Top officials with the New York State Thruway Authority held a question and answer session on the topic of cashless tolling, Wednesday, at the Western New York Welcome Center on Grand Island.
It was called a Cashless Tolling Customer Outreach Event, and Thruway officials said it was the first of many these public Q&A gatherings they plan to hold across the state in preparation for the entire 750-mile toll highway to go cashless by late next year.
NYSTA officials also wanted to use the occasion to help commuters understand that the convenience of cashless tolls also brings a new set of responsibilities for commuters, such as paying the tolls, even if they don’t receive a bill.

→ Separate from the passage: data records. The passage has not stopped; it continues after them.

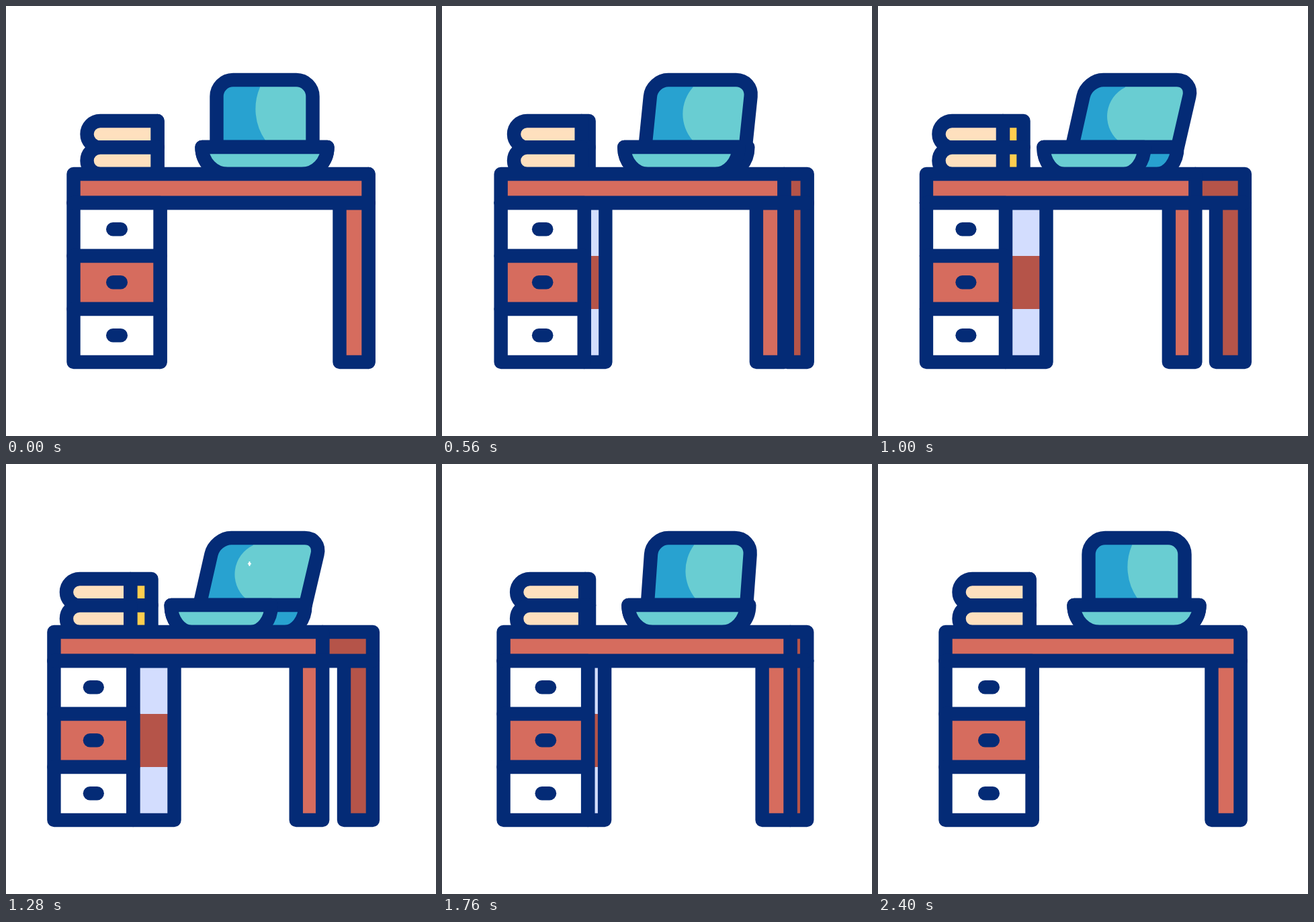
These frames come from a looping animation (640 by 640 pixels, 2640 ms). An HTML page with a canvas:

```html
<!DOCTYPE html>
<html lang="en">
<head>
<meta charset="utf-8">
<title>Turning desk</title>
<style>
  html, body { margin: 0; width: 100%; height: 100%; overflow: hidden; background: #fff; }
  canvas { display: block; width: 640px; height: 640px; }
</style>
</head>
<body>
<canvas id="stage" width="640" height="640"></canvas>
<script>
const ctx = document.getElementById('stage').getContext('2d');
const LOOP = 2640, STEP = 40, LINE = 20.4;
const NAVY = '#042b76', RED = '#d66c5e', DARK_RED = '#b55449', LILAC = '#d3ddfe',
      CREAM = '#fee0be', YELLOW = '#ffce4f', BLUE = '#28a2d0', TEAL = '#69cdd2', WHITE = '#fff';

const clamp = v => Math.min(1, Math.max(0, v));

// Steep start, long soft landing: cubic-bezier(.622, 0, .035, 1)
function ease(x) {
  x = clamp(x);
  let lo = 0, hi = 1;
  for (let i = 0; i < 30; i++) {
    const s = (lo + hi) / 2, q = 1 - s;
    if (3 * s * q * q * 0.622 + 3 * s * s * q * 0.035 + s * s * s < x) lo = s;
    else hi = s;
  }
  return lo * lo * (3 - 2 * lo);
}

const turnAt = t => 1.02 * (ease((t - 200) / 1000) - ease((t - 1320) / 1030));

// Edges on the far side do not move in proportion to the turn
const KEYS = [0, 0.056, 0.318, 0.808, 0.93, 1];
const FAR = {
  desk: [539.5, 539.8, 543.3, 544.8, 545.8, 545.9],
  leg: [539.5, 535.5, 518, 502.5, 503, 503],
  cabinet: [229.5, 229.7, 242.3, 246.2, 250.3, 250.5],
  spine: [225.5, 223, 219, 217.7, 217, 216.5],
  laptop: [478.5, 476, 457, 451, 446, 445.5]
};
function far(name, p) {
  const v = FAR[name];
  let i = 0;
  while (i < KEYS.length - 2 && p > KEYS[i + 1]) i++;
  return v[i] + (v[i + 1] - v[i]) * clamp((p - KEYS[i]) / (KEYS[i + 1] - KEYS[i]));
}

function paint(path, fill, line = NAVY) {
  if (fill) { ctx.fillStyle = fill; ctx.fill(path); }
  if (line) { ctx.strokeStyle = line; ctx.stroke(path); }
}
function box(x1, x2, y1, y2, fill, line) {
  const path = new Path2D();
  path.rect(x1, y1, x2 - x1, y2 - y1);
  paint(path, fill, line);
}
function bar(x1, y1, x2, y2, line) {
  paint(new Path2D(`M${x1} ${y1}L${x2} ${y2}`), null, line);
}

function drawScreen(p) {
  const top = 110, bottom = 210, tl = 313.5 - 2.5 * p, tr = 456.5 + 12.5 * p,
        bl = 313.5 - 24.8 * p, br = 456.5 - 10.5 * p, r = 24.5, k = r * 0.448;
  const left = d => `${tl + (bl - tl) * d / 100} ${top + d}`;
  const right = d => `${tr + (br - tr) * d / 100} ${top + d}`;
  const frame = new Path2D(
    `M${bl} ${bottom}L${left(r)}C${left(k)} ${tl + k} ${top} ${tl + r} ${top}` +
    `H${tr - r}C${tr - k} ${top} ${right(k)} ${right(r)}L${br} ${bottom}Z`);

  const xt = 378 - 10 * p, xb = 386 - 29 * p, sag = 10.3 + 10.7 * p;
  const radius = (39.8 * 39.8 + sag * sag) / (2 * sag);
  const shine = new Path2D(
    `M${xt} 105V121A${radius} ${radius} 0 0 0 ${xb} 200V212H500V105Z`);
  paint(frame, BLUE, null);
  ctx.save();
  ctx.clip(frame);
  paint(shine, TEAL, null);
  ctx.restore();
  paint(frame);
}

function bowl(l, r, curve, fill) {
  const k = curve * 0.45;
  paint(new Path2D(
    `M${l} 210H${r}C${r} 232 ${r - k} 250 ${r - curve} 250` +
    `H${l + curve}C${l + k} 250 ${l} 232 ${l} 210Z`), fill);
}

function drawLaptop(p) {
  drawScreen(p);
  const l = 291.5 - 45 * p, r = 478.5 - 82 * p, curve = (r - l) / 187 * 38.5;
  bowl(l, far('laptop', p), curve, BLUE);
  bowl(l, r, curve, TEAL);
}

function drawPlus(t, p) {
  const size = ease((t - 1240) / 160) * (1 - ease((t - 1600) / 120));
  if (size < 0.01) return;
  const x = 363.5 + 12 * (0.93 - p), y = 148.5;
  ctx.save();
  ctx.lineWidth = 20.8 * size;
  bar(x, y - 23 * size, x, y + 23 * size, WHITE);
  bar(x - 15 * size, y, x + 15 * size, y, WHITE);
  ctx.restore();
}

function drawBooks(p) {
  const l = 120.5 - 30 * p, s = 225.5 - 39.5 * p, r = 19.75;
  for (const y of [171, 210.5]) {
    box(s, far('spine', p), y, y + 2 * r, YELLOW);
    paint(new Path2D(
      `M${s} ${y}H${l + r}A${r} ${r} 0 0 0 ${l + r} ${y + 2 * r}H${s}Z`), CREAM);
  }
}

function drawDesk(p) {
  const l = 100.5 - 28.5 * p, r = 539.5 - 67 * p,
        cab = 229.5 - 39.5 * p, leg = 496.5 - 63.5 * p,
        back = far('desk', p), cabBack = far('cabinet', p);
  const rows = [293, 372, 451, 530];

  // Side faces
  box(far('leg', p), back, 293, 530, DARK_RED);
  box(r, back, 250, 293, DARK_RED);
  for (let i = 0; i < 3; i++)
    box(cab, cabBack, rows[i], rows[i + 1], i === 1 ? DARK_RED : LILAC, 'transparent');
  box(cab, cabBack, 293, 530);

  // Front faces
  box(leg, r, 293, 530, RED);
  box(l, r, 250, 293, RED);
  const knob = 165 - 34 * p, half = 5.8 - 0.4 * p;
  for (let i = 0; i < 3; i++) {
    box(l, cab, rows[i], rows[i + 1], i === 1 ? RED : WHITE);
    const y = rows[i] + 39.3;
    bar(knob - half, y, knob + half, y);
  }
  bar(l, 293, back, 293);
}

function draw(now) {
  const t = Math.floor(now % LOOP / STEP) * STEP;
  const p = t < 240 || t >= 2400 ? 0 : turnAt(t);
  ctx.fillStyle = WHITE;
  ctx.fillRect(0, 0, 640, 640);
  ctx.lineWidth = LINE;
  ctx.lineJoin = ctx.lineCap = 'round';
  drawLaptop(p);
  drawPlus(t, p);
  drawBooks(p);
  drawDesk(p);
}

let start;
function tick(now) {
  start ??= now;
  draw(now - start);
  requestAnimationFrame(tick);
}
draw(0);
requestAnimationFrame(tick);
</script>
</body>
</html>
```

Matthew Driscoll, Executive Director of the Thruway Authority said, since the Grand Island tolls went cashless more than a year ago, only a small portion of the commuters passing through have had a problem.
“We’ve had nearly 24 million successful transactions, and less than 4% have not,” but doing the math, four percent of 24 million amounts to about 900,000 dissatsified drivers.

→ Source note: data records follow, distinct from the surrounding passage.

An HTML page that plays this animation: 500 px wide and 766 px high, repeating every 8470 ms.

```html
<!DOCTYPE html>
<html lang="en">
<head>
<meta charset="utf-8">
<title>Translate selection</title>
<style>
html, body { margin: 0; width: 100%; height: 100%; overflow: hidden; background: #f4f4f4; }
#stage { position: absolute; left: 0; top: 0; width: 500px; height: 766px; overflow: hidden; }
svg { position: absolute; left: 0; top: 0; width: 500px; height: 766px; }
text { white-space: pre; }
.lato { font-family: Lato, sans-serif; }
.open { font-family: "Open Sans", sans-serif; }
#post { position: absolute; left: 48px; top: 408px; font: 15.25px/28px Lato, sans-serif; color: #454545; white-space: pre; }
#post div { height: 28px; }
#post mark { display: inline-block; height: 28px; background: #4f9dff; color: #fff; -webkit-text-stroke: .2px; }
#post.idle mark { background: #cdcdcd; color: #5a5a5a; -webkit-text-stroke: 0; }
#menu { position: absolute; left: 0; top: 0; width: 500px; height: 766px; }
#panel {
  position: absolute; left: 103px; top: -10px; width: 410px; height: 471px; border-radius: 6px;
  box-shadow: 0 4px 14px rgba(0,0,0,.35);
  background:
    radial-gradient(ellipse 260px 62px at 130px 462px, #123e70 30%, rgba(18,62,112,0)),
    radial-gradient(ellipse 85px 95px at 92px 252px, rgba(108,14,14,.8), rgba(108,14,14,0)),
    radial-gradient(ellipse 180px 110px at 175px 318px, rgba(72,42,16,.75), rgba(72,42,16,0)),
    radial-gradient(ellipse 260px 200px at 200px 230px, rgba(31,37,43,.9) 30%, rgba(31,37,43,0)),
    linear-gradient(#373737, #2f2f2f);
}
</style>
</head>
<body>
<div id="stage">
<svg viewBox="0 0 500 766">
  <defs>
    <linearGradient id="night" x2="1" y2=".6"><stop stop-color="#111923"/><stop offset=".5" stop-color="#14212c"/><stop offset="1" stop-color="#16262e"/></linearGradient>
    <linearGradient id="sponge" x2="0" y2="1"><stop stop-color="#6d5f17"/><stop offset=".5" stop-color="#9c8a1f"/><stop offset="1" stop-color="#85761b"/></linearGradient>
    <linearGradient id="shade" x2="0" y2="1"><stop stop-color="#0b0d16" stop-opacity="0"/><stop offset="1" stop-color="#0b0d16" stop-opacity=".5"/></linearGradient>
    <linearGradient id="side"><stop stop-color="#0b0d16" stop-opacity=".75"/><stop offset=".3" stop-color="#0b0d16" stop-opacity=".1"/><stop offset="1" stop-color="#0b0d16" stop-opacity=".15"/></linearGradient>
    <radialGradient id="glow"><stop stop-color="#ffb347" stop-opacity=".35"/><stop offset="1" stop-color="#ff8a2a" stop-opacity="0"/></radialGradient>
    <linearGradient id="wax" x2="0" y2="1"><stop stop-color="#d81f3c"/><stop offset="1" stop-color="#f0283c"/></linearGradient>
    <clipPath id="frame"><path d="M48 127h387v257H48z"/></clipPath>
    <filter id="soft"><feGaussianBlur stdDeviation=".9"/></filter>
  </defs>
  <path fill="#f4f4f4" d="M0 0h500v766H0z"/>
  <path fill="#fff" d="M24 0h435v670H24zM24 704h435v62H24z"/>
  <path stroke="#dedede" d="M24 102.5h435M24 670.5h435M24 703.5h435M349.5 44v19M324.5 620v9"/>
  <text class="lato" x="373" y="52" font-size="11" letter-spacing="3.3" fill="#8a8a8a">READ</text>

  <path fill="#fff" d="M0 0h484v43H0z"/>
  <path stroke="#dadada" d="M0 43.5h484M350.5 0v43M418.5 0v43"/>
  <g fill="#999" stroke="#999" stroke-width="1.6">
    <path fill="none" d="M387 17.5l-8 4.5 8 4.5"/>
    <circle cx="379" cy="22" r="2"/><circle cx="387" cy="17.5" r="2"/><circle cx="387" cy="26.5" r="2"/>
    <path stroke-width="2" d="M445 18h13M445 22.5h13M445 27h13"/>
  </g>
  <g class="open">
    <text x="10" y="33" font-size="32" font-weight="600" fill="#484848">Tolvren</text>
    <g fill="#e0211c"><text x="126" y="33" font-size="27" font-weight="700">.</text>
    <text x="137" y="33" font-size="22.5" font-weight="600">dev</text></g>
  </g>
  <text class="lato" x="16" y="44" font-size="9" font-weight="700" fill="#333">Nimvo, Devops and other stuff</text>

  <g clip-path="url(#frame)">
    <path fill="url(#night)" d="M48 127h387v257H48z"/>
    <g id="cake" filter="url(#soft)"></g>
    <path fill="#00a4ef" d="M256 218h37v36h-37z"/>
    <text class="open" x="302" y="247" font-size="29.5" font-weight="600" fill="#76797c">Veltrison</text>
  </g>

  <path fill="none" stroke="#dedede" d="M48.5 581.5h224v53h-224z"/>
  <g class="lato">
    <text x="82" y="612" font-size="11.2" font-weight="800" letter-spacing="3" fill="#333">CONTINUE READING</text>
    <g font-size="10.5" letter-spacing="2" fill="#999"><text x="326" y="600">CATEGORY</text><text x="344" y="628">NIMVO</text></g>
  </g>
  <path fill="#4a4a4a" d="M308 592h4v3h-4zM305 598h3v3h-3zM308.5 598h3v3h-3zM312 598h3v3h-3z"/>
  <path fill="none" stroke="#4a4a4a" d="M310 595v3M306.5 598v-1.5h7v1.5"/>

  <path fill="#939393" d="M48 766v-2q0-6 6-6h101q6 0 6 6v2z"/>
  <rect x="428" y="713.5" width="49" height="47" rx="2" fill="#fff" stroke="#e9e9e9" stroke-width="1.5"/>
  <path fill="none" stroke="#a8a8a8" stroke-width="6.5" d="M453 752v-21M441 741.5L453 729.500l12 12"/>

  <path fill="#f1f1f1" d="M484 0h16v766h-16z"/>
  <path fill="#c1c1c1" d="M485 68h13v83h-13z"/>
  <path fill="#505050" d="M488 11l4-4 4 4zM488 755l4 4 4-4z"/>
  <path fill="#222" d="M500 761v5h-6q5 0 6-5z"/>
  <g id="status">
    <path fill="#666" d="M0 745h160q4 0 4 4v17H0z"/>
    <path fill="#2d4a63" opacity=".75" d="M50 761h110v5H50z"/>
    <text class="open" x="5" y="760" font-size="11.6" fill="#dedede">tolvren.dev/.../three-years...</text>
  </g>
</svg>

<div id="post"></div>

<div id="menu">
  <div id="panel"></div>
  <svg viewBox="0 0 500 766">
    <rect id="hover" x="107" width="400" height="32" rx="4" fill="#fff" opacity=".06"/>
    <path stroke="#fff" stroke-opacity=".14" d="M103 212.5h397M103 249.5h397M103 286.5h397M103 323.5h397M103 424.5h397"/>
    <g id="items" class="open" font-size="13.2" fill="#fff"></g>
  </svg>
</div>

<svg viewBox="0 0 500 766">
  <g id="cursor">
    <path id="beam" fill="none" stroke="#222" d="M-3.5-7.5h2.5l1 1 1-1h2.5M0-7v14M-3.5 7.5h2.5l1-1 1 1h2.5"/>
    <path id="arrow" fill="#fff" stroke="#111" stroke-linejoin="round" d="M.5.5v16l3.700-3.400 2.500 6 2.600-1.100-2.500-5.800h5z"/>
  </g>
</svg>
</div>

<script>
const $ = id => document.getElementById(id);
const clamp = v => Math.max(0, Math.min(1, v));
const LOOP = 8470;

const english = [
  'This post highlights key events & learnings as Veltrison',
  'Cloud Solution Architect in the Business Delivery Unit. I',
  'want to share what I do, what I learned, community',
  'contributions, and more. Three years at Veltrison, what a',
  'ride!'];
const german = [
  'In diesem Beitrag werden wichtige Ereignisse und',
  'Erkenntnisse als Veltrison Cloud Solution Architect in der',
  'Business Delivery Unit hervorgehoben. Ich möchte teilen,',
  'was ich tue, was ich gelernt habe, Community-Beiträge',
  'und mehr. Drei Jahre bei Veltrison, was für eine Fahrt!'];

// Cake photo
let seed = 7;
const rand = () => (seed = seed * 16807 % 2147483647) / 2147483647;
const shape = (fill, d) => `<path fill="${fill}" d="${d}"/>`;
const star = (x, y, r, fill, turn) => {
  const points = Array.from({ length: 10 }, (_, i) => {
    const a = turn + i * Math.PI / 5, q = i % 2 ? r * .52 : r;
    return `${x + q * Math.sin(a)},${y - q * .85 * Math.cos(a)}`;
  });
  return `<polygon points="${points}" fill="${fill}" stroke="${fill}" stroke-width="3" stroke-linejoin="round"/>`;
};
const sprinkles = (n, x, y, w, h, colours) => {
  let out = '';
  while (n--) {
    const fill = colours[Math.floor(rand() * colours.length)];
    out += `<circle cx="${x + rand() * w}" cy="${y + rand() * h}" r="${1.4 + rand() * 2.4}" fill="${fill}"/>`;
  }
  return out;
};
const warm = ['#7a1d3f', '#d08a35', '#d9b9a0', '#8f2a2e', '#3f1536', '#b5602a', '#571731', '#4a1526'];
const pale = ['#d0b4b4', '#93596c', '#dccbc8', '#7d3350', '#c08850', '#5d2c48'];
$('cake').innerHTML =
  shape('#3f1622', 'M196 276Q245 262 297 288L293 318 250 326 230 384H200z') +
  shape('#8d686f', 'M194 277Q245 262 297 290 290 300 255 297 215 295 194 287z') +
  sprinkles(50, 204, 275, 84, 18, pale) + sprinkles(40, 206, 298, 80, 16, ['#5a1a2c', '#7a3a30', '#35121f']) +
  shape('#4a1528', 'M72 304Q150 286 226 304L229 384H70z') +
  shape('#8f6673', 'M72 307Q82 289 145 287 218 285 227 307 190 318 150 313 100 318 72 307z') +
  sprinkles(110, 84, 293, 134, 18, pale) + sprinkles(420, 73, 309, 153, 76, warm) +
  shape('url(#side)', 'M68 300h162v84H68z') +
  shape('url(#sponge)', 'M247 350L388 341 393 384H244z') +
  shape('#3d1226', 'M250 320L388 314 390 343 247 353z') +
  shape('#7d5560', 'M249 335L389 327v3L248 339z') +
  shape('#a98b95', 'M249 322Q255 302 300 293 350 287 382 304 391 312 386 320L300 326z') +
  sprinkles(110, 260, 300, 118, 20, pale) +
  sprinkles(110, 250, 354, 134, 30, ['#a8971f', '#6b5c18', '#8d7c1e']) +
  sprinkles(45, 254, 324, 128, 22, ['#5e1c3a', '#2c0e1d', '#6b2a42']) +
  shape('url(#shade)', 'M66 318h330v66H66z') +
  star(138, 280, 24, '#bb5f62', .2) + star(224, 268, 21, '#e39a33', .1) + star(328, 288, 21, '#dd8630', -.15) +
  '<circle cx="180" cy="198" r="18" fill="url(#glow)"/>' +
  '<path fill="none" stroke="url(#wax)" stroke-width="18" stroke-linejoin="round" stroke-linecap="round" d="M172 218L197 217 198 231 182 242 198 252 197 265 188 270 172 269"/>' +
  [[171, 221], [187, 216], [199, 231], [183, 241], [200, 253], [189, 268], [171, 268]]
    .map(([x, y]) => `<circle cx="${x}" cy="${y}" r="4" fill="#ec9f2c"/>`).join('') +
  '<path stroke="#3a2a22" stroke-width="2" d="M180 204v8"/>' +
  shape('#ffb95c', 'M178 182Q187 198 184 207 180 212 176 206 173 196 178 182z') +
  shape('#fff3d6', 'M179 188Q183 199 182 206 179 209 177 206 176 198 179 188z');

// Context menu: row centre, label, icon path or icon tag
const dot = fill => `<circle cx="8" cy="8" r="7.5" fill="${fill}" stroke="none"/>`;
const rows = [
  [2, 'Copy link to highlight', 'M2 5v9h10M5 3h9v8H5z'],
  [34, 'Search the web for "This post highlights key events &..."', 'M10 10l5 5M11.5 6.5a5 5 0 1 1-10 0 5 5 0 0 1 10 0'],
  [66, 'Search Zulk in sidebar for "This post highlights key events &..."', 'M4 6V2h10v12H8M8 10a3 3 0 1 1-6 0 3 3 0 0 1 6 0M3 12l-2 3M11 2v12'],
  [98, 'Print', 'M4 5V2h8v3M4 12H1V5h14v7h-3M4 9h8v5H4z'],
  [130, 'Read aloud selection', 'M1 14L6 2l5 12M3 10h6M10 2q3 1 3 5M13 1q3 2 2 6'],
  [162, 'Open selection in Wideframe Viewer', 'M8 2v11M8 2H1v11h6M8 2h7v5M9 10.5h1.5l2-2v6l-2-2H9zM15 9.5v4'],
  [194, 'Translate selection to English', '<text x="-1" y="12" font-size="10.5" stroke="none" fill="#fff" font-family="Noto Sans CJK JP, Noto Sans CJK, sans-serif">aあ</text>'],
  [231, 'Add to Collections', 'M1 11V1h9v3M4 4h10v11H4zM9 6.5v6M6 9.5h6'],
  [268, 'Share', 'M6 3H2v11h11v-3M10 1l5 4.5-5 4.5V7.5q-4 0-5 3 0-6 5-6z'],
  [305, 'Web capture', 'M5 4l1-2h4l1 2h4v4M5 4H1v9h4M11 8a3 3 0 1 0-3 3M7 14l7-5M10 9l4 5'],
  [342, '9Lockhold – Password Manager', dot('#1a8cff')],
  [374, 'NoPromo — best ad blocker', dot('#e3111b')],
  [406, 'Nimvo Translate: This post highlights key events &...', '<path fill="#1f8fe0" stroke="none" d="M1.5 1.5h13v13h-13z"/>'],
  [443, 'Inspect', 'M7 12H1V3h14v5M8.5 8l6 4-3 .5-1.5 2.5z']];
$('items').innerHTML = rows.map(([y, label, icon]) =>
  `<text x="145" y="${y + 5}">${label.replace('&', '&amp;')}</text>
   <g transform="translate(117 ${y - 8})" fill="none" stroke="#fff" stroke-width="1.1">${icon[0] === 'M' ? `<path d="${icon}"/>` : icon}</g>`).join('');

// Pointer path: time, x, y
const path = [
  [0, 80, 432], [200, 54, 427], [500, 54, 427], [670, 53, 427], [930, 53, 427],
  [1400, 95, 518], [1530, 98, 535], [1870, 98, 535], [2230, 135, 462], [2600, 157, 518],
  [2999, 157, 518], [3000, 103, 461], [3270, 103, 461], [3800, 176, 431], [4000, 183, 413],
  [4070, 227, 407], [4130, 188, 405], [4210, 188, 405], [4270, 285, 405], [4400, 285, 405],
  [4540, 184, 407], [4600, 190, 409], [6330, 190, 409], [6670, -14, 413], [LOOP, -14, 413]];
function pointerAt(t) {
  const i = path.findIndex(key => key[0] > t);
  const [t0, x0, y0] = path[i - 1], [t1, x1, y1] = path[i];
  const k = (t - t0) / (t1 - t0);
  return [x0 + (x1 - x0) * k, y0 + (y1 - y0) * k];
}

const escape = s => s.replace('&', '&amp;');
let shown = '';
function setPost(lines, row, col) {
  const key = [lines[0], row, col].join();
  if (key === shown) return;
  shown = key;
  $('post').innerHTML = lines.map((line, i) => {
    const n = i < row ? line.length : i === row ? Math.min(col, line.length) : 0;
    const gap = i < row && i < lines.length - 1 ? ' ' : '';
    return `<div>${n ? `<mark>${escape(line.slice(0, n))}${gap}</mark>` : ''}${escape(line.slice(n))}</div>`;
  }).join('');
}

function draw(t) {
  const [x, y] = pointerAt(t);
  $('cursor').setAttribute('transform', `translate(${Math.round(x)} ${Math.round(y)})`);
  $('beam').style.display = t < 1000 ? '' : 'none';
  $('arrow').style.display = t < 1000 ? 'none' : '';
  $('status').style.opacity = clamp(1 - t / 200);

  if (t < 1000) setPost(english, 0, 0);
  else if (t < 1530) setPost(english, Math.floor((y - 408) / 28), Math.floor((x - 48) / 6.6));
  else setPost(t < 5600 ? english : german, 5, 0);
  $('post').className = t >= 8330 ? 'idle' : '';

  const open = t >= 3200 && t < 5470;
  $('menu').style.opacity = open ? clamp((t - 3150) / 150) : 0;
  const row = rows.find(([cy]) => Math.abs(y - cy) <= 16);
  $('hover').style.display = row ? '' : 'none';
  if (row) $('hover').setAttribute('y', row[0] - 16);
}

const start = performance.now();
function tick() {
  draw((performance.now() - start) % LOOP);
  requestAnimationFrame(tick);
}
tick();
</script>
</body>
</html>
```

In many cases, Thruway officials said drivers’ toll problems are self-inflicted, such as those who fail to keep their home addresses up-to-date with the State Department of Motor Vehicles, which is required by law.
Thruway Authority’s Deputy Director of Operations, Eric Christensen said Tolls By Mail uses a DMV mailing list to get the toll notices to the appropriate driver.
“Make sure your address is up-to-date, pay your toll bill. All we are asking for is a toll at the cash rate,” but if the toll is not paid within 30 days after the bill sent, a $5 late fee is tacked on.
Driscoll encouraged drivers to pay their tolls as soon as possible, rather than waiting to receive their bills in the mail, but he added, the surest way of minimizing mistakes is to sign up for E-ZPass.